American presidents have often tried to control how they are depicted (think of the restrictions on portraying Franklin D. Roosevelt in his wheelchair). But presidents in recent decades recognized that allowing the press independent access to their activities was a necessary part of the social contract of trust and transparency that should exist between citizens and their leaders.
It’s not the most likely state for Republicans to pick up a U.S. Senate seat in 2014, but North Carolina does attract RealClearPolitics analyst Sean Trende‘s attention in a column highlighting Senate seats that could flip from one major party to the other next year. Trende labels North Carolina a “Tier 2B” state, with four other (Tier 1 and Tier 2A) races more likely to lead to changes in partisan affiliation.

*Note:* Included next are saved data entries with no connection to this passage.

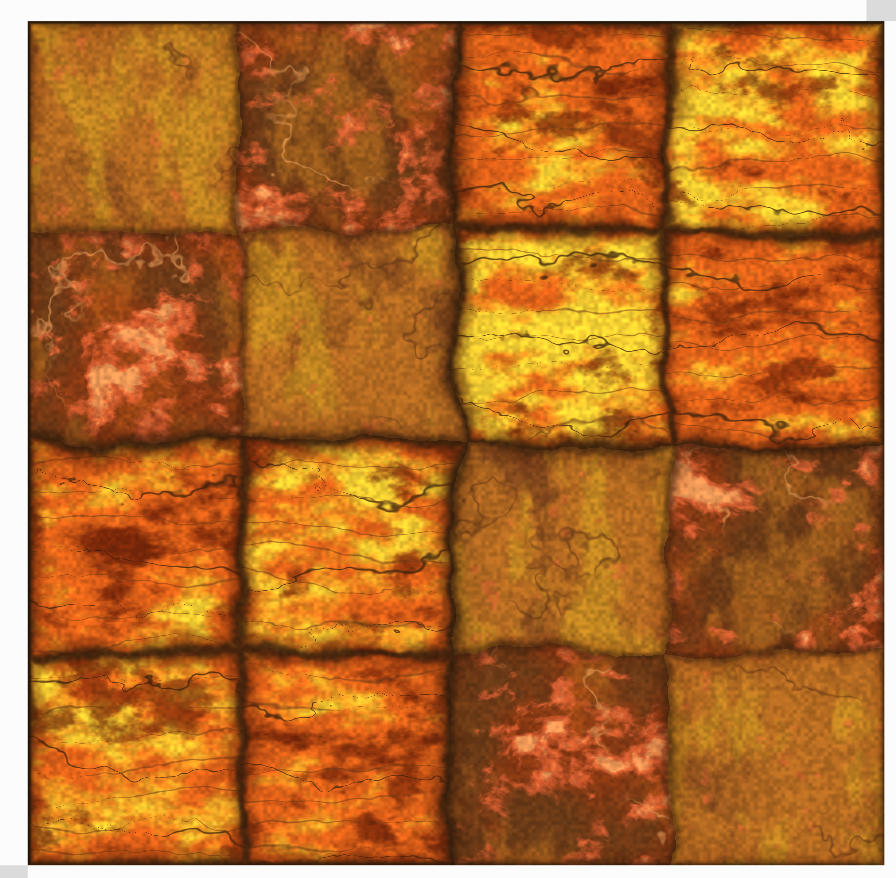
A WebGL 2 fragment shader for this texture:

```glsl
#version 300 es
precision highp float;

uniform vec2 u_resolution;
out vec4 fragColor;

const vec3 PAPER = vec3(0.99);
const vec3 CORNER_GREY = vec3(0.86);
const vec3 SOOT = vec3(0.20, 0.12, 0.05);
const vec3 BROWN = vec3(0.42, 0.23, 0.09);
const vec3 OCHRE = vec3(0.71, 0.42, 0.13);
const vec3 OLIVE_GOLD = vec3(0.78, 0.56, 0.13);
const vec3 RUST = vec3(0.65, 0.21, 0.05);
const vec3 SALMON = vec3(0.87, 0.38, 0.20);
const vec3 PEACH = vec3(0.97, 0.66, 0.38);
const vec3 ORANGE = vec3(0.89, 0.39, 0.10);
const vec3 AMBER = vec3(0.93, 0.58, 0.13);
const vec3 YELLOW = vec3(0.98, 0.83, 0.20);

float hash(vec2 p) {
    vec3 a = fract(p.xyx * 0.1031);
    a += dot(a, a.yzx + 33.33);
    return fract((a.x + a.y) * a.z);
}

float noise(vec2 p) {
    vec2 i = floor(p), f = fract(p);
    f = f * f * (3.0 - 2.0 * f);
    return mix(mix(hash(i), hash(i + vec2(1, 0)), f.x),
               mix(hash(i + vec2(0, 1)), hash(i + vec2(1, 1)), f.x), f.y);
}

float fbm(vec2 p) {
    float sum = 0.0, amp = 0.5;
    for (int i = 0; i < 5; i++) {
        sum += amp * noise(p);
        p = mat2(0.9, 0.44, -0.44, 0.9) * p * 2.05 + 17.3;
        amp *= 0.55;
    }
    return sum / 1.055;
}

// Thin wandering vein that fades in and out
float vein(vec2 p, float width) {
    float line = 1.0 - smoothstep(0.0, width, abs(fbm(p) - 0.5));
    return line * smoothstep(0.45, 0.7, noise(p * 1.3 + 40.0));
}

// Roughly level splits whose width swells and tapers
float splits(vec2 p, float count, float width) {
    float t = p.y * count + 1.7 * fbm(p * vec2(1.6, 2.5));
    float row = floor(t);
    float swell = noise(vec2(p.x * 2.5, row * 7.3)) - 0.2;
    float d = abs(fract(t) - 0.5) / count;
    return 1.0 - smoothstep(0.0, max(width * swell, 0.001), d);
}

vec3 ochreStone(vec2 p) {
    float flake = fbm(p * vec2(3.5, 2.5) + 1.5 * fbm(p * 3.0));
    vec3 c = mix(BROWN * 1.2, OCHRE, smoothstep(0.22, 0.48, flake));
    float gilt = fbm(p * vec2(6.0, 2.8) + 31.0);
    c = mix(c, OLIVE_GOLD, 0.75 * smoothstep(0.48, 0.68, gilt));
    c = mix(c, SALMON, 0.5 * smoothstep(0.68, 0.8, fbm(p * 12.0 + 9.0)));
    return mix(c, BROWN, 0.65 * vein(p * 1.8 + 5.0, 0.018));
}

vec3 redStone(vec2 p) {
    float patches = fbm(p * 2.2 + 11.0);
    float flecks = fbm(p * vec2(8.0, 11.0) + 2.0 * patches);
    vec3 c = mix(BROWN, OCHRE * 0.85, smoothstep(0.5, 0.7, fbm(p * vec2(5.0, 3.0))));
    c = mix(c, RUST, 0.5 * smoothstep(0.35, 0.65, patches));
    float lit = flecks + 0.8 * (patches - 0.5);
    c = mix(c, SALMON, 0.85 * smoothstep(0.48, 0.66, lit));
    c = mix(c, PEACH, 0.8 * smoothstep(0.64, 0.82, lit));
    return mix(c, PEACH * 0.9, 0.6 * vein(p * 2.2 + 70.0, 0.02));
}

vec3 wood(vec2 p, float heat) {
    float grain = fbm(p * vec2(5.0, 10.0));
    float glow = 0.5 * grain + 0.5 * fbm(p * vec2(2.5, 4.0) + 23.0) + heat;
    vec3 c = mix(RUST * 0.75, ORANGE, smoothstep(0.27, 0.47, glow));
    c = mix(c, AMBER, smoothstep(0.49, 0.62, glow));
    c = mix(c, YELLOW, smoothstep(0.58, 0.72, glow));
    float scorch = smoothstep(0.58, 0.75, fbm(p * vec2(4.0, 6.0) + 57.0));
    c = mix(c, RUST * 0.7, 0.7 * scorch);
    c = mix(c, SOOT, 0.75 * splits(p, 3.0, 0.027));
    return mix(c, BROWN, 0.55 * splits(p + 13.0, 7.0, 0.018));
}

// q counts tiles from the upper left
vec3 mosaic(vec2 q) {
    vec2 sway = vec2(fbm(q * vec2(1.5, 2.5)), fbm(q * vec2(2.5, 1.5) + 80.0)) - 0.5;
    vec2 bent = q + 0.16 * sway * smoothstep(0.0, 0.3, min(q, 4.0 - q));
    vec2 cell = clamp(floor(bent), 0.0, 3.0);
    vec2 block = floor(cell / 2.0);
    float isWood = mod(block.x + block.y, 2.0);
    float second = mod(cell.x + cell.y, 2.0);
    vec2 p = q + 19.0 * cell;

    float heat = mix(0.0, mix(0.14, 0.08, block.y), second);
    vec3 c;
    if (isWood > 0.5) c = wood(p, heat);
    else c = second > 0.5 ? redStone(p) : ochreStone(p);

    // Scorched rims and dark uneven joints
    vec2 f = bent - cell, e = min(f, 1.0 - f);
    float d = min(e.x, e.y), wear = noise(q * 7.0);
    float rim = 1.0 - smoothstep(0.0, 0.05 + 0.12 * wear, d);
    c = mix(c, RUST * 0.6, rim * mix(0.3, 0.7, isWood));
    float joint = 1.0 - smoothstep(0.004, 0.02 + 0.04 * wear, d);
    c = mix(c, SOOT, joint * mix(0.45, 0.75, isWood));
    vec2 fold = exp(-22.0 * abs(bent - 2.0));
    c = mix(c, SOOT, 0.55 * max(fold.x, 0.7 * fold.y));
    return c * (0.86 + 0.28 * noise(q * 55.0));
}

float boxMask(vec2 p, vec2 lo, vec2 hi, vec2 soft) {
    vec2 m = smoothstep(lo - soft, lo + soft, p) * (1.0 - smoothstep(hi - soft, hi + soft, p));
    return m.x * m.y;
}

void main() {
    vec2 uv = gl_FragCoord.xy / u_resolution, soft = 0.7 / u_resolution;
    vec2 lo = vec2(0.031, 0.0146), hi = vec2(0.987, 0.976);
    vec2 p = (uv - lo) / (hi - lo);
    vec3 panel = mosaic(4.0 * vec2(p.x, 1.0 - p.y));

    // Thin dark border, heaviest at the top and left
    float border = 1.0 - smoothstep(0.001, 0.005, min(p.x, 1.0 - p.y));
    float faint = 1.0 - smoothstep(0.0, 0.004, min(1.0 - p.x, p.y));
    panel = mix(panel, SOOT * 0.6, max(0.9 * border, 0.4 * faint));

    // Paper with grey blocks in two opposite corners
    float corners = boxMask(uv, vec2(0.967, 0.976), vec2(1.1), soft)
                  + boxMask(uv, vec2(-0.1), vec2(0.031, 0.0146), soft);
    vec3 color = mix(PAPER, CORNER_GREY, corners);
    fragColor = vec4(mix(color, panel, boxMask(uv, lo, hi, soft)), 1.0);
}
```
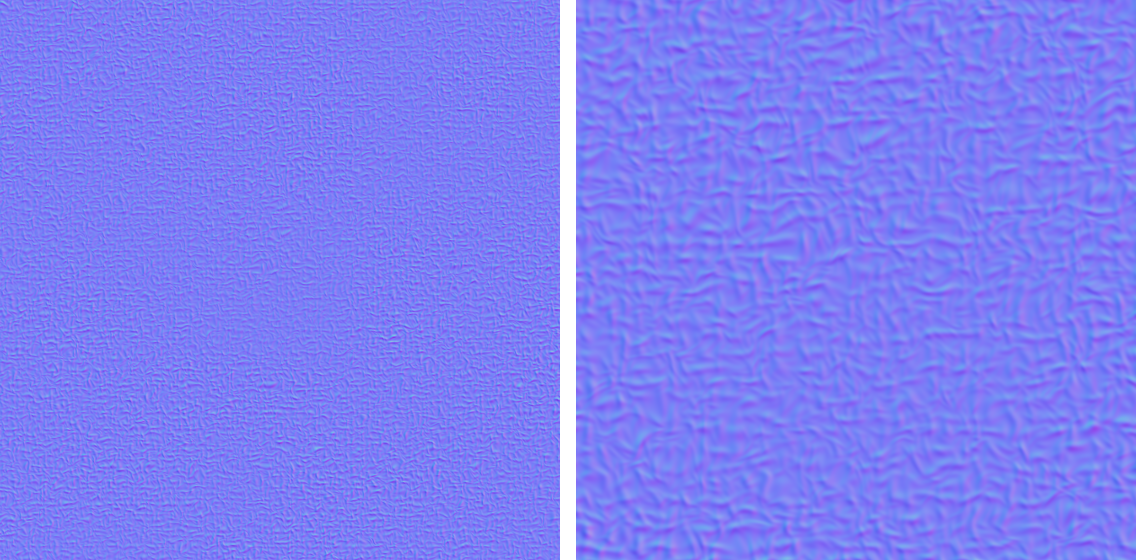
Left: the whole. Right: its middle third, enlarged.
Give the GLSL for this texture map, as a Shadertoy shader.

```glsl
const vec3 BASE_COLOR = vec3(0.487, 0.491, 0.966);
const vec2 TILT_GAIN = vec2(0.038, 0.049);   // red and green relief strength
const float BLUE_LOSS = 1.1;                 // blue drop on steep slopes
const float WEAVE_CELLS = 104.0;             // strands across the canvas
const float STRAND_LENGTH = 0.58;            // in cells
const float STRAND_WIDTH = 0.27;             // in cells
const float STRAND_LEAN = 0.12;              // mean lean, radians
const float WEAVE_WOBBLE = 0.35;             // angle spread of the weave
const float CRUMB_WOBBLE = 1.4;              // angle spread of the fine layer
const float CRUMB_SCALE = 1.37;
const float CRUMB_GAIN = 0.5;
const float JITTER = 0.5;                    // strand offset inside its cell
const float ORDER = 0.85;                    // share of strands obeying the checker
const float WARP = 0.35;                     // bending of the strands, in cells
const float PATCH_CELLS = 7.0;               // broad strength variation

float hash(vec2 p) {
    return fract(sin(dot(p, vec2(127.1, 311.7))) * 43758.5453);
}

float noise(vec2 p) {
    vec2 i = floor(p), f = fract(p);
    f = f * f * (3.0 - 2.0 * f);
    return mix(mix(hash(i), hash(i + vec2(1, 0)), f.x),
               mix(hash(i + vec2(0, 1)), hash(i + vec2(1, 1)), f.x), f.y);
}

// Downhill slope of a field of short rounded strands, laid crosswise.
vec2 strandSlope(vec2 p, float wobble) {
    vec2 cell = floor(p), slope = vec2(0.0);
    for (int y = -1; y <= 1; y++)
    for (int x = -1; x <= 1; x++) {
        vec2 id = cell + vec2(x, y);
        vec2 offset = vec2(hash(id + 3.7), hash(id + 9.2)) - 0.5;
        vec2 d = p - id - 0.5 - JITTER * offset;

        // Checkered choice of upright or level, with some exceptions
        float parity = mod(id.x + id.y, 2.0);
        float upright = step(hash(id + 17.3), mix(1.0 - ORDER, ORDER, parity));
        float angle = upright * 1.5708 + STRAND_LEAN
                    + wobble * (2.0 * hash(id + 23.9) - 1.0);
        vec2 along = vec2(cos(angle), sin(angle));
        vec2 across = vec2(-along.y, along.x);

        // Analytic gradient of a stretched Gaussian ridge
        float u = dot(d, along) / STRAND_LENGTH;
        float v = dot(d, across) / STRAND_WIDTH;
        float height = mix(0.45, 1.05, hash(id + 31.1)) * exp(-u * u - v * v);
        slope += 2.0 * height * (along * u / STRAND_LENGTH + across * v / STRAND_WIDTH);
    }
    return slope;
}

void mainImage(out vec4 fragColor, in vec2 fragCoord) {
    vec2 uv = fragCoord / iResolution.y;
    vec2 p = uv * WEAVE_CELLS;

    // Bend the strands
    p += WARP * (2.0 * vec2(noise(p * 0.6), noise(p * 0.6 + 41.0)) - 1.0);

    // Coarse weave plus finer crumbs
    vec2 slope = strandSlope(p, WEAVE_WOBBLE)
               + CRUMB_GAIN * strandSlope(p * CRUMB_SCALE + 57.0, CRUMB_WOBBLE);

    // Broad patches of stronger and weaker relief
    float strength = mix(0.75, 1.2, noise(uv * PATCH_CELLS + 5.0));
    vec2 tilt = slope * strength * TILT_GAIN;

    // Encode the surface direction as colour
    vec3 color = BASE_COLOR + vec3(tilt, -BLUE_LOSS * dot(tilt, tilt));
    fragColor = vec4(clamp(color, 0.0, 1.0), 1.0);
}
```
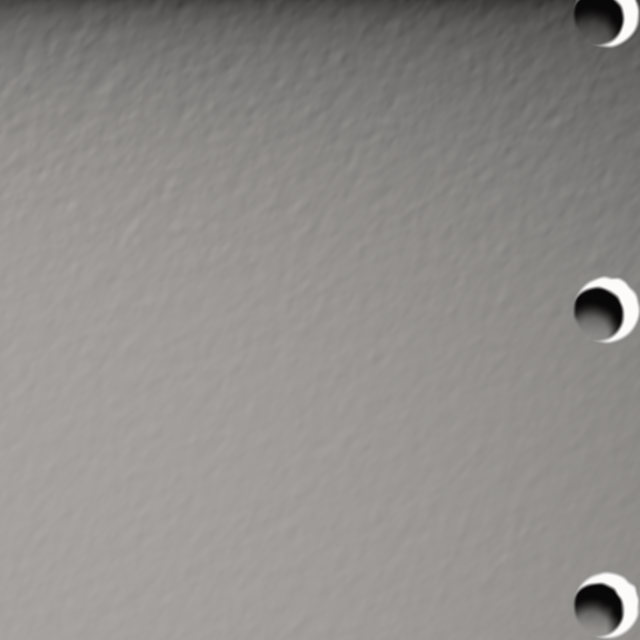
A three.js fragment shader for this texture:

```glsl
// Grey embossed plaster wall, shaded toward the top, with a column of side-lit round pits.
varying vec2 vUv;

const vec3 WARM_GREY = vec3(1.0, 0.982, 0.966);
const vec3 PIT_DARK = vec3(0.035, 0.03, 0.03);
const vec3 RIM_LIGHT = vec3(0.99, 0.985, 0.98);

vec3 hash3(vec2 cell) {
  vec3 p = vec3(dot(cell, vec2(127.1, 311.7)),
                dot(cell, vec2(269.5, 183.3)),
                dot(cell, vec2(419.2, 371.9)));
  return fract(sin(p) * 43758.5);
}

// Cellular noise: each cell holds one soft bump or dent.
float cellBumps(vec2 p, float sharpness) {
  vec2 cell = floor(p);
  vec2 local = fract(p);
  float height = 0.0;
  for (int j = -1; j <= 1; j++) {
    for (int i = -1; i <= 1; i++) {
      vec2 offset = vec2(float(i), float(j));
      vec3 h = hash3(cell + offset);
      vec2 d = offset + h.xy - local;
      height += (h.z * 2.0 - 1.0) * exp(-sharpness * dot(d, d));
    }
  }
  return height;
}

// Slope of the bumps across the light, with grains stretched along the diagonal.
float emboss(vec2 uv, float density, float reach) {
  vec2 along = normalize(vec2(0.8, 1.0));
  vec2 across = vec2(along.y, -along.x);
  vec2 p = vec2(dot(uv, along) * 0.68, dot(uv, across)) * density;
  vec2 stepAcross = vec2(0.0, reach);
  return cellBumps(p - stepAcross, 4.0) - cellBumps(p + stepAcross, 4.0);
}

// Broad light: bright at lower left, falling off toward the right and the top.
float wallLight(vec2 uv) {
  float depth = 1.0 - uv.y;
  float light = 0.645 - 0.075 * uv.x * uv.x;
  light -= 0.25 * exp(-depth / (0.17 + 0.11 * uv.x));
  return light - 0.11 * exp(-depth / 0.03);
}

float disc(vec2 p, vec2 center, float radius, float softness) {
  return 1.0 - smoothstep(-softness, softness, length(p - center) - radius);
}

// Offset to the nearest pit in an evenly spaced column.
vec2 pitColumn(vec2 uv, vec2 anchor, float pitch) {
  vec2 q = uv - anchor;
  q.y = mod(q.y + 0.5 * pitch, pitch) - 0.5 * pitch;
  return q;
}

vec3 paintPit(vec3 wall, vec2 q, float wobble) {
  vec2 p = q + 0.0015 * wobble;
  float opening = disc(p, vec2(0.0), 0.0505, 0.004);
  float hollow = disc(p, vec2(-0.0156, -0.0078), 0.0417, 0.004);
  float litFloor = disc(p, vec2(-0.024, -0.036), 0.036, 0.014);

  // Floor light rises from shadow to the wall tone at the lower left.
  float floorRise = smoothstep(0.012, -0.046, q.y);
  vec3 floorColor = wall * mix(0.55, 1.0, floorRise);
  vec3 inside = mix(PIT_DARK, floorColor, litFloor);
  vec3 pit = mix(RIM_LIGHT, inside, hollow);
  return mix(wall, pit, opening);
}

void main() {
  // Two grain sizes, stronger where the light grazes the top.
  float coarse = emboss(vUv, 62.0, 0.22);
  float fine = emboss(vUv + 3.7, 105.0, 0.22);
  float relief = mix(0.022, 0.05, smoothstep(0.3, 1.0, vUv.y));
  float grain = coarse * 0.7 + fine * 0.5;

  vec3 color = WARM_GREY * (wallLight(vUv) + relief * grain);
  vec2 q = pitColumn(vUv, vec2(0.948, 0.516), 0.462);
  color = paintPit(color, q, coarse);
  gl_FragColor = vec4(clamp(color, 0.0, 1.0), 1.0);
}
```
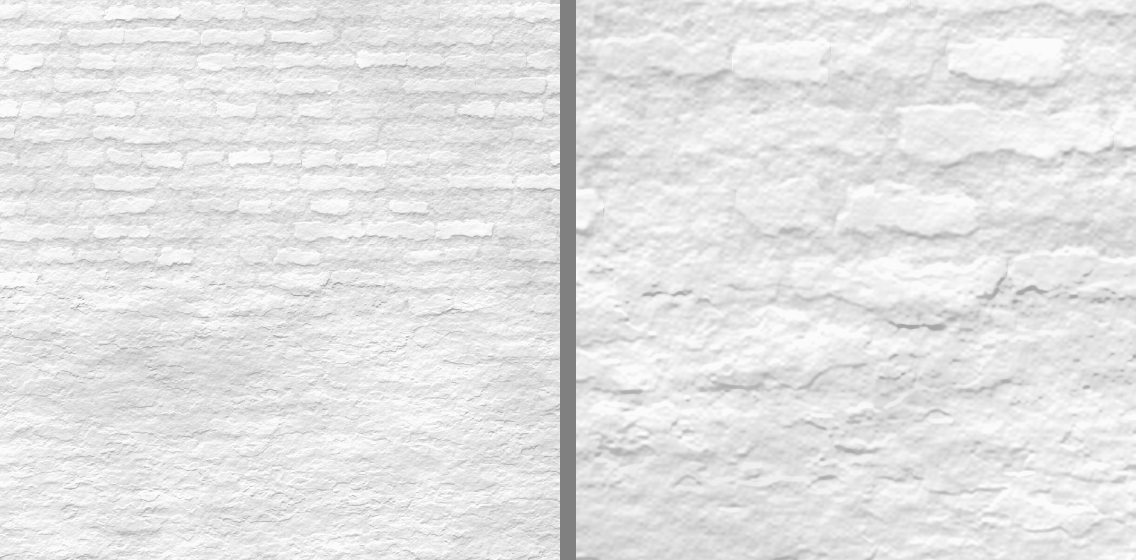
Left, the full canvas; right, a detail of the centre.
Reproduce this texture procedurally as a Shadertoy shader.

```glsl
// Whitewashed old brick wall: clear courses above, worn plastered courses below.

const float ROWS = 23.0;
const float STRETCHERS = 8.0;   // long bricks across a course
const float HEADERS = 14.0;     // short bricks across a course
const vec3 MORTAR = vec3(0.880);
const vec3 BRICK = vec3(0.942);
const vec3 CREVICE = vec3(0.62);

float hash(vec2 p) {
    vec3 q = fract(vec3(p.xyx) * 0.1031);
    q += dot(q, q.yzx + 33.33);
    return fract((q.x + q.y) * q.z);
}

float noise(vec2 p) {
    vec2 i = floor(p), f = fract(p);
    f = f * f * (3.0 - 2.0 * f);
    return mix(mix(hash(i), hash(i + vec2(1, 0)), f.x),
               mix(hash(i + vec2(0, 1)), hash(i + vec2(1, 1)), f.x), f.y);
}

// Layered noise centred on zero
float fbm(vec2 p) {
    float sum = 0.0, amp = 0.5;
    for (int i = 0; i < 3; i++) {
        sum += amp * (noise(p) - 0.5);
        p = p * 2.03 + 17.3;
        amp *= 0.6;
    }
    return sum;
}

// 0 on the clean upper wall, 1 on the eroded lower wall
float wearAt(vec2 uv) {
    return smoothstep(0.54, 0.42, uv.y + 0.16 * fbm(uv * vec2(4.0, 9.0)));
}

float roundedBox(vec2 p, vec2 halfSize, float radius) {
    vec2 q = abs(p) - halfSize + radius;
    return length(max(q, 0.0)) + min(max(q.x, q.y), 0.0) - radius;
}

// Offset of a joint between two bricks, as a share of the brick length
float jointShift(float id, float row) {
    return 0.38 * hash(vec2(id + 31.0, row * 7.0 + 5.0));
}

// Soft coverage of the bricks, scaled by how strongly each one stands out
float brickMask(vec2 uv, float wear) {
    vec2 warp = vec2(fbm(uv * 19.0), fbm(uv * vec2(11.0, 16.0) + 40.0));
    vec2 p = uv + warp * mix(0.012, 0.035, wear);
    float y = (1.0 - p.y) * ROWS;
    float row = floor(y);
    float count = row < 1.0 || mod(row, 2.0) > 0.5 ? STRETCHERS : HEADERS;
    float x = p.x * count + 20.0 + hash(vec2(row, 3.0));
    float id = floor(x);
    if (x < id + jointShift(id, row)) id -= 1.0;

    float left = id + jointShift(id, row);
    float right = id + 1.0 + jointShift(id + 1.0, row);
    vec2 key = vec2(id, row + 60.0);
    vec2 halfSize = vec2(0.5 * (right - left) / count - 0.0015 - 0.005 * hash(key + 4.0),
                         (0.23 + 0.08 * hash(key)) / ROWS);
    vec2 local = vec2((x - 0.5 * (left + right)) / count,
                      (fract(y) - 0.46 - 0.08 * hash(key + 9.0)) / ROWS);
    float d = roundedBox(local, halfSize, 0.006) + 0.016 * fbm(uv * vec2(60.0, 75.0));
    float strength = mix(0.30, 1.0, hash(key + 21.0));
    strength *= 0.7 + 0.6 * noise(uv * vec2(22.0, 40.0) + 5.0);
    strength *= mix(1.0, 0.7 * noise(uv * vec2(9.0, 14.0)), wear);
    return strength * smoothstep(0.0035, -0.0030, d);
}

// Relief: raised bricks, gritty mortar, lumps and flaking layers of plaster
float relief(vec2 uv, float wear, float brick) {
    float grit = fbm(uv * vec2(95.0, 120.0)) * mix(1.15, 0.50, max(brick, 0.35 * wear));
    float lumps = fbm(uv * vec2(17.0, 38.0) + 8.0) * mix(0.6, 1.5, wear);
    float torn = fbm(uv * vec2(13.0, 33.0) + 90.0) + 0.5 * fbm(uv * vec2(60.0, 90.0));
    float flake = smoothstep(-0.06, 0.06, torn) * mix(0.06, 0.50, wear);
    return 0.60 * brick + grit + lumps + flake;
}

// Patches where deep gaps open, densest where the plaster starts to fail
float gapPatches(vec2 uv, float wear) {
    float patches = smoothstep(0.48, 0.75, noise(uv * vec2(15.0, 26.0) + 12.0));
    float band = exp(-pow((uv.y - 0.47) / 0.07, 2.0));
    return patches * max(band, 0.20 + 0.20 * wear);
}

void mainImage(out vec4 fragColor, in vec2 fragCoord) {
    vec2 uv = fragCoord / iResolution.xy;
    vec2 toLight = vec2(-0.0006, 0.0020);
    float wear = wearAt(uv);

    // Slope towards the light from above, and a soft shadow under each brick
    float brick = brickMask(uv, wear);
    float above = brickMask(uv + toLight, wear);
    float slope = relief(uv, wear, brick) - relief(uv + toLight, wear, above);
    float shadow = max(brickMask(uv + vec2(0.0, 0.008), wear) - brick, 0.0);

    // Paint tone with broad stains and streaks, then pitted mortar
    float pits = smoothstep(0.60, 0.90, noise(uv * vec2(150.0, 190.0)));
    vec3 color = mix(MORTAR, BRICK, brick);
    color += 0.022 * wear * (1.0 - brick);
    color += 0.13 * fbm(uv * vec2(3.0, 6.0) + 3.0);
    color += 0.11 * fbm(uv * vec2(13.0, 30.0) + 55.0);
    color -= 0.045 * pits * (1.0 - brick) * (1.0 - 0.6 * wear);
    color += clamp(0.29 * slope, -0.17, 0.075) - 0.050 * shadow;
    float gap = smoothstep(0.10, 0.36, -slope) * gapPatches(uv, wear);
    color = mix(color, CREVICE, 0.75 * gap);
    fragColor = vec4(clamp(color, 0.0, 0.985), 1.0);
}
```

This race is a lot like Louisiana. [Kay] Hagan was able to win against a weak Republican incumbent in 2008 in part because of turnout the Obama campaign generated. That turnout dissipated in 2010, as Republican Sen. Richard Burr won by the largest margin of any Senate candidate in North Carolina since 1974. Now it’s Hagan’s turn to run in the off-year electorate. Polling has steadily shown her narrowly leading state House Majority Leader Thom Tillis, although her margins are in single digits and she takes around 45 percent of the vote here.
Complicating things, all of the polling is from Democratic survey firm PPP, which selects from registered voters who turned out in 2008, 2010 or 2012; in other words, they probably let through the “Obama electorate,” which may or may not materialize in 2014. Further complicating matters, Tillis is the face of the controversial North Carolina legislature; he may be a one-man turnout machine for Democrats. Of course, he has to make it through a crowded Republican primary first.
If you’re having a hard time keeping track of the various lawsuits left-of-center advocacy groups have filed against North Carolina’s new election law, the N.C. Institute for Constitutional Law hopes to help with a new website, NCVotingCases.org. NCICL’s Jeanette Doran discusses the site and the cases it documents during the next edition of Carolina Journal Radio.
Katherine Restrepo discusses long-term problems associated with Obamacare’s health insurance exchanges, while Ohio University economist Richard Vedder discusses key challenges in higher education affordability across the nation.
You’ll also hear an update on North Carolina’s efforts to repay $2.5 billion owed to the federal government for unemployment benefits, and you’ll learn about the $1.4 billion the state is spending each year on work force development.
This Reuters map gives a state-by state breakdown of the number of enrollees who have officially made it through the health insurance exchange process — but have they really? While these enrollees have selected a health insurance plan through Obamacare’s state and federal marketplaces, insurers report that only 5-15% of these applicants have actually paid their first month’s premium.